EHS Today - July 2015
By: Terry L. Mathis
If you charged a membership fee to participate in your safety programs, how many of your workers would voluntarily pay? The answer to this question is a glimpse into the perceived value of your safety efforts. All too many safety programs view the worker as the problem that must be controlled. They try to control workers through imposing rules and procedures, modifying their behavior, dictating the formation of their safety culture and attempting to get them engaged. What if, on the other hand, we viewed the workers as the customers of safety and tried to add value to their efforts by providing resources and programs that met or exceeded their safety needs?
The first step in this direction is to change the vision of the safety initiative from a compliance problem to a customer opportunity. Rather than trying to control and limit workers, the new safety strategy would be to market to them. Marketing begins with research to determine customer wants, needs and possibilities. Most traditional safety efforts focus on organizational needs and how to get workers to meet them.
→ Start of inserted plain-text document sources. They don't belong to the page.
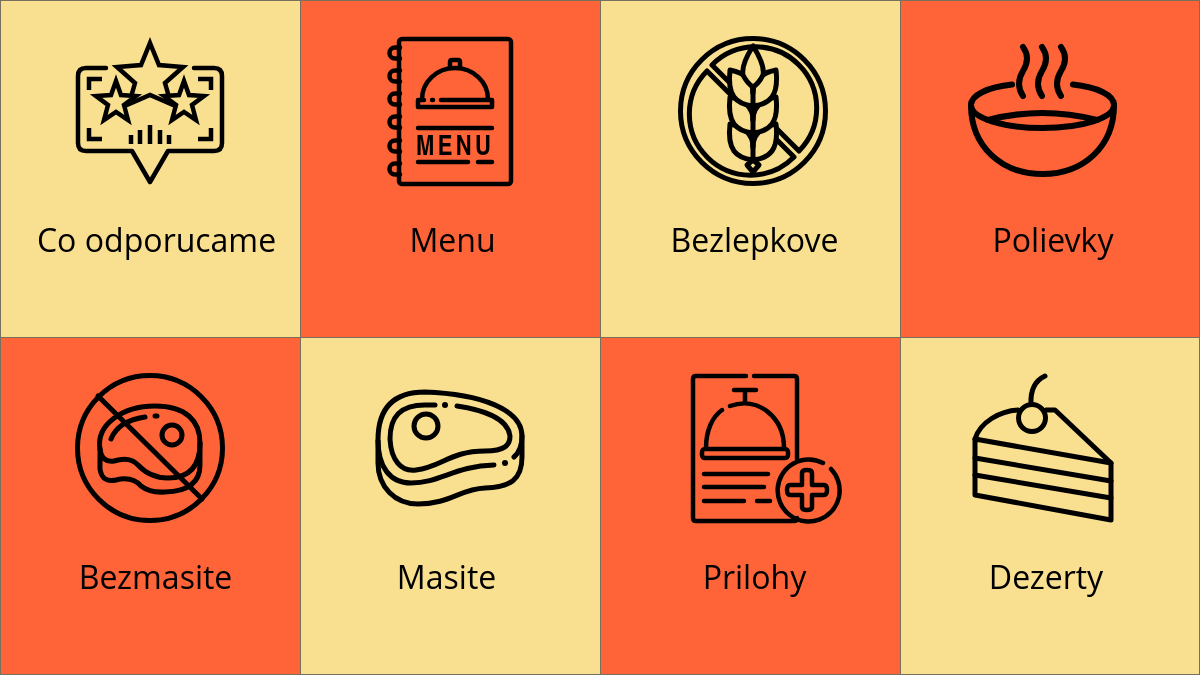
<!DOCTYPE html>
<html lang="sk">
<head>
<meta charset="utf-8">
<title>Menu</title>
<style>
:root {
  --cream: #f9df90;
  --orange: #ff6438;
  --ink: #000;
  --rule: #77705c;
}
* { box-sizing: border-box; }
body { margin: 0; overflow: hidden; }
.menu-grid {
  display: grid;
  grid-template-columns: 299px 299px 299px 298px;
  grid-template-rows: 336px 336px;
  gap: 1px;
  padding: 1px;
  width: 1200px;
  height: 675px;
  background: var(--rule);
}
.tile {
  --tile: var(--cream);
  display: flex;
  flex-direction: column;
  overflow: hidden;
  background: var(--tile);
  color: var(--ink);
  text-decoration: none;
}
.tile.orange { --tile: var(--orange); }
.icon {
  flex: none;
  width: 299px;
  height: 217px;
  fill: none;
  stroke: var(--ink);
  stroke-width: 5;
  stroke-linecap: round;
  stroke-linejoin: round;
}
.icon.fine { stroke-width: 4.5; }
.icon.bold { stroke-width: 6; }
.sharp { stroke-linecap: butt; stroke-linejoin: miter; }
.covering { fill: var(--tile); }
.solid { fill: var(--ink); stroke: none; }
.cover-word {
  font: 600 27px "Open Sans", sans-serif;
  fill: var(--ink);
  stroke: none;
}
.label {
  position: relative;
  left: var(--shift);
  font: 400 32px/44px "Open Sans", "Noto Sans", sans-serif;
  text-align: center;
  white-space: nowrap;
}
</style>
</head>
<body>
<main class="menu-grid">

  <a class="tile" href="#">
    <svg class="icon fine" viewBox="1 1 299 217" aria-hidden="true">
      <defs>
        <polygon id="small-star" points="116,81 121,95 136,96 124,105 128,120 116,112 104,120 108,105 96,96 111,95"/>
        <path id="corner" d="M89 90V79H102"/>
      </defs>
      <path d="M106 68H86Q78 68 78 76V143Q78 151 86 151H132L150 182L168 151H214Q222 151 222 143V76Q222 68 214 68H194"/>
      <g class="sharp">
        <polygon points="150,43 159,65 183,67 165,83 171,104 150,95 129,104 135,83 117,67 141,65"/>
        <use href="#small-star" class="covering"/>
        <use href="#small-star" class="covering" x="68"/>
        <use href="#corner"/>
        <use href="#corner" transform="translate(300 0) scale(-1 1)"/>
        <use href="#corner" transform="translate(0 218) scale(1 -1)"/>
        <use href="#corner" transform="translate(300 218) scale(-1 -1)"/>
        <path d="M131 135V144M140 130V144M150 125V144M160 130V144M169 135V144"/>
      </g>
    </svg>
    <span class="label" style="--shift:6px">Co odporucame</span>
  </a>

  <a class="tile orange" href="#">
    <svg class="icon fine" viewBox="1 1 299 217" aria-hidden="true">
      <defs><path id="ring" d="M100 47.5H95a5.5 5.5 0 0 0 0 11H100"/></defs>
      <rect x="99" y="39" width="112" height="145" rx="3"/>
      <use href="#ring"/>
      <use href="#ring" y="23"/>
      <use href="#ring" y="46"/>
      <use href="#ring" y="69"/>
      <use href="#ring" y="93"/>
      <use href="#ring" y="116"/>
      <path d="M122 99A33 31 0 0 1 188 99M150 67V62Q150 60 152 60H158Q160 60 160 62V67"/>
      <path d="M124 100H118V107H192V100H141M133 100H132"/>
      <path d="M118 128H192M118 162H168M178 162H192"/>
      <text class="cover-word" x="116" y="154.5" textLength="75" lengthAdjust="spacing" style="font-family:'TeX Gyre Heros Cn',sans-serif;font-weight:700">MENU</text>
    </svg>
    <span class="label" style="--shift:2px">Menu</span>
  </a>

  <a class="tile" href="#">
    <svg class="icon" viewBox="1 1 299 217" aria-hidden="true">
      <defs>
        <path id="grain" d="M153 106C136 104 127 96 130 70C145 73 153 80 153 93"/>
        <g id="grain-pair" class="covering">
          <use href="#grain"/>
          <use href="#grain" transform="translate(306 0) scale(-1 1)"/>
        </g>
      </defs>
      <circle cx="153" cy="111" r="72.5"/>
      <path d="M134 87L112 65A61 61 0 0 1 199 151L176 128"/>
      <path d="M129 93L107 71A61 61 0 0 0 194 157L174 137"/>
      <path class="covering" d="M153 160L147 165L153 172L159 165Z"/>
      <use href="#grain-pair" y="54"/>
      <use href="#grain-pair" y="27"/>
      <use href="#grain-pair"/>
      <path class="covering" d="M153 46Q141 65 143 75Q147 83 153 87Q159 83 163 75Q165 65 153 46Z"/>
      <path d="M153 87V160"/>
    </svg>
    <span class="label" style="--shift:4px">Bezlepkove</span>
  </a>

  <a class="tile orange" href="#">
    <svg class="icon bold" viewBox="1 1 299 217" aria-hidden="true">
      <defs><path id="steam" d="M123 47Q131 58 123 71T123 96"/></defs>
      <path d="M112 84.5C88 87 71 95 71 105C71 118 103 128 142.5 128S214 118 214 105C214 95 197 87 173 84.5"/>
      <path d="M71 105C71 146 101 174 142.5 174S214 146 214 105"/>
      <path d="M88 120Q142 106 197 120"/>
      <use href="#steam"/>
      <use href="#steam" x="19"/>
      <use href="#steam" x="38"/>
    </svg>
    <span class="label" style="--shift:3px">Polievky</span>
  </a>

  <a class="tile orange" href="#">
    <svg class="icon" viewBox="1 1 299 217" aria-hidden="true">
      <circle cx="150" cy="111" r="72.5"/>
      <path d="M98 59L202 162"/>
      <path d="M100 112C96 88 122 69 155 69C186 69 200 84 200 106Q200 141 168 141Q150 141 138 128Q130 119 114 124Q102 126 100 112Z"/>
      <path d="M100 112V132Q102 146 116 143Q132 139 141 149Q150 156 165 155Q200 154 200 128V106"/>
      <path d="M111 102Q118 84 145 80M155 79H157"/>
      <circle cx="172" cy="98" r="10"/>
    </svg>
    <span class="label" style="--shift:5px">Bezmasite</span>
  </a>

  <a class="tile" href="#">
    <svg class="icon" viewBox="1 1 299 217" aria-hidden="true">
      <path d="M194 128C155 129 140 146 111 146C90 146 78 130 78 103C78 70 95 55 125 55C180 57 222 72 222 99Q222 113 214 120"/>
      <path d="M78 104V126C78 150 95 167 118 167C150 167 160 152 185 151C210 150 222 143 222 120V99"/>
      <path d="M135 68H125C100 68 90 80 90 102C91 123 101 135 116 133C142 130 150 114 185 114C205 114 210 108 210 99C208 82 184 73 157 69"/>
      <circle class="solid" cx="145" cy="68" r="3"/>
      <circle class="solid" cx="205" cy="126" r="3"/>
      <circle cx="126" cy="89" r="12"/>
    </svg>
    <span class="label" style="--shift:-4px">Masite</span>
  </a>

  <a class="tile orange" href="#">
    <svg class="icon fine" viewBox="1 1 299 217" aria-hidden="true">
      <path d="M146 39H96Q93 39 93 42V181Q93 184 96 184H194Q197 184 197 181"/>
      <path d="M154 39H194Q197 39 197 42V122"/>
      <path d="M134 53H156M145 53V65"/>
      <path d="M106 111C106 94 112 80 122 73M130 69C158 59 184 80 184 111"/>
      <rect x="102" y="112" width="86" height="9" rx="3"/>
      <path d="M104 137H168M104 150H164M104 164H144M157 164H170"/>
      <path d="M231 132A31 31 0 1 1 223 126"/>
      <path d="M202 136Q202 133 207 133T212 136V148H224Q227 148 227 153T224 158H212V170Q212 173 207 173T202 170V158H190Q187 158 187 153T190 148H202Z"/>
    </svg>
    <span class="label" style="--shift:4px">Prilohy</span>
  </a>

  <a class="tile" href="#">
    <svg class="icon" viewBox="1 1 299 217" aria-hidden="true">
      <path d="M75 102L211 126V183L75 158Z"/>
      <path d="M75 121L211 144M75 138L211 161"/>
      <path d="M75 102C80 85 100 74 118 73M146 73H155L211 126"/>
      <circle cx="132" cy="81" r="13.5"/>
      <path d="M131 67Q130 46 145 39"/>
    </svg>
    <span class="label" style="--shift:-4px">Dezerty</span>
  </a>

</main>
</body>
</html>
The new safety strategy begins with analyzing what workers need in order to perform their jobs safely, rather than telling them what the organization expects of them. Once needs are determined, the organization can better align itself to meet those needs and identify influences that conflict with worker safety performance.
Once the vision of the worker is changed from problem to client, safety can begin to target the creation of shared value. In business strategy, shared value is defined as social value plus economic value. This marriage of values answers the "what's-in-it-for-me" question for both the worker and the organization. The organization avoids all the economic and social costs of accidents, and the worker avoids both the pain and expense of work-related injury, as well as being motivated by involvement in this important effort. Shared value also forms the foundation for Safety Culture ExcellenceSM by uniting the goals of workers and leaders. The "us vs. them" mentality of traditional safety is replaced with "all-of-us vs. the problem" teamwork of safety value creation.
The strategy of safety changes its focus from preventing accidents to creating value. At first glance, this sounds like a dangerous distraction from the goal of safety rather than advanced thinking. But when the new strategy begins to take shape, organizations realize safety has always been accomplished by effort rather than subtraction. When the strategy defines what efforts add value rather than what risk-taking needs to be eliminated, the risk-taking systematically gets replaced by proactive effort. In the minds of workers, safety becomes something you do rather than something that you avoid. The effort is visible, whereas the lack of accidents or even the avoidance of risks is less obvious. The lack of accidents becomes the result of very specific activities which can be replicated next month and next year. The luck element in safety, which can also result in a short-term lack of accidents, no longer clouds the picture nor creates a false illusion of success.
As the strategy changes the goals of safety from stopping risks to starting value-add activities, there is another benefit. The tools to stop human behavior (policing, punishment and blame, etc.), while sometimes effective, have a potentially negative impact on relationships and culture. Organizational efforts to eliminate risk-taking behavior is fraught with such negative side effects: Trust levels are often low, making it difficult to create collaborative efforts, avoidance behaviors abound, and motivation is stifled by the overall tone of avoiding failure rather than achieving success. The tools to start specific human behavior, on the other hand, are builders of strong relationships and culture. Coaching and positive reinforcement bring workers together in their efforts and motivate the culture with positive scorekeeping and celebrations of success. Managers and supervisors can move from safety cop to coach, from enemy to ally.
Measuring the addition of value is a potentially discrete and insightful leading indicator of accidents, and is a positive vs. a negative metric, a measure of winning rather than losing less. Literally dozens of KPIs can be developed to measure value-add and these can be compared to the impact on lagging indicators to test overall effectiveness. The organization begins to measure what it wants and works to attain success rather than measuring what it does not want and working to avoid failure.
A value-add approach necessitates meaningful alignment between the safety strategy and the business strategy. All too often, these two strategies compete with each other for attention and priority when they could actually synergize to accomplish common additions of value. Organizations that have made the effort to align these strategies have discovered that, very often, good safety is good business and that a good business is a safe business. Safety professionals must become business professionals who specialize in safety, and business leaders must take the lead in developing safety excellence strategies as they do in other strategic aspects of operational excellence.
As efforts to add value to safety mature, another opportunity appears on the horizon. Competitive business strategists have realized there is an alternative to competing for the market share of a given product or service. This alternative is to go to the "blue ocean" and create a whole new product or service that exceeds customer needs and generates new marketplaces. Steve Jobs said that no one knew they needed and iPhone until he made one. Your safety efforts to add value can become transformational by developing new products or processes that workers may not realize they need until you roll them out.
This realization can energize safety efforts and turn them into innovative pursuits rather than the same dull efforts to lower failure rates. The leading edge of safety is the development of a safety strategy that seeks to add value rather than control, looks for innovations to add transformational potential for value, and finally realizes that eliminating accidents is the byproduct of adding value and not the direct task at-hand.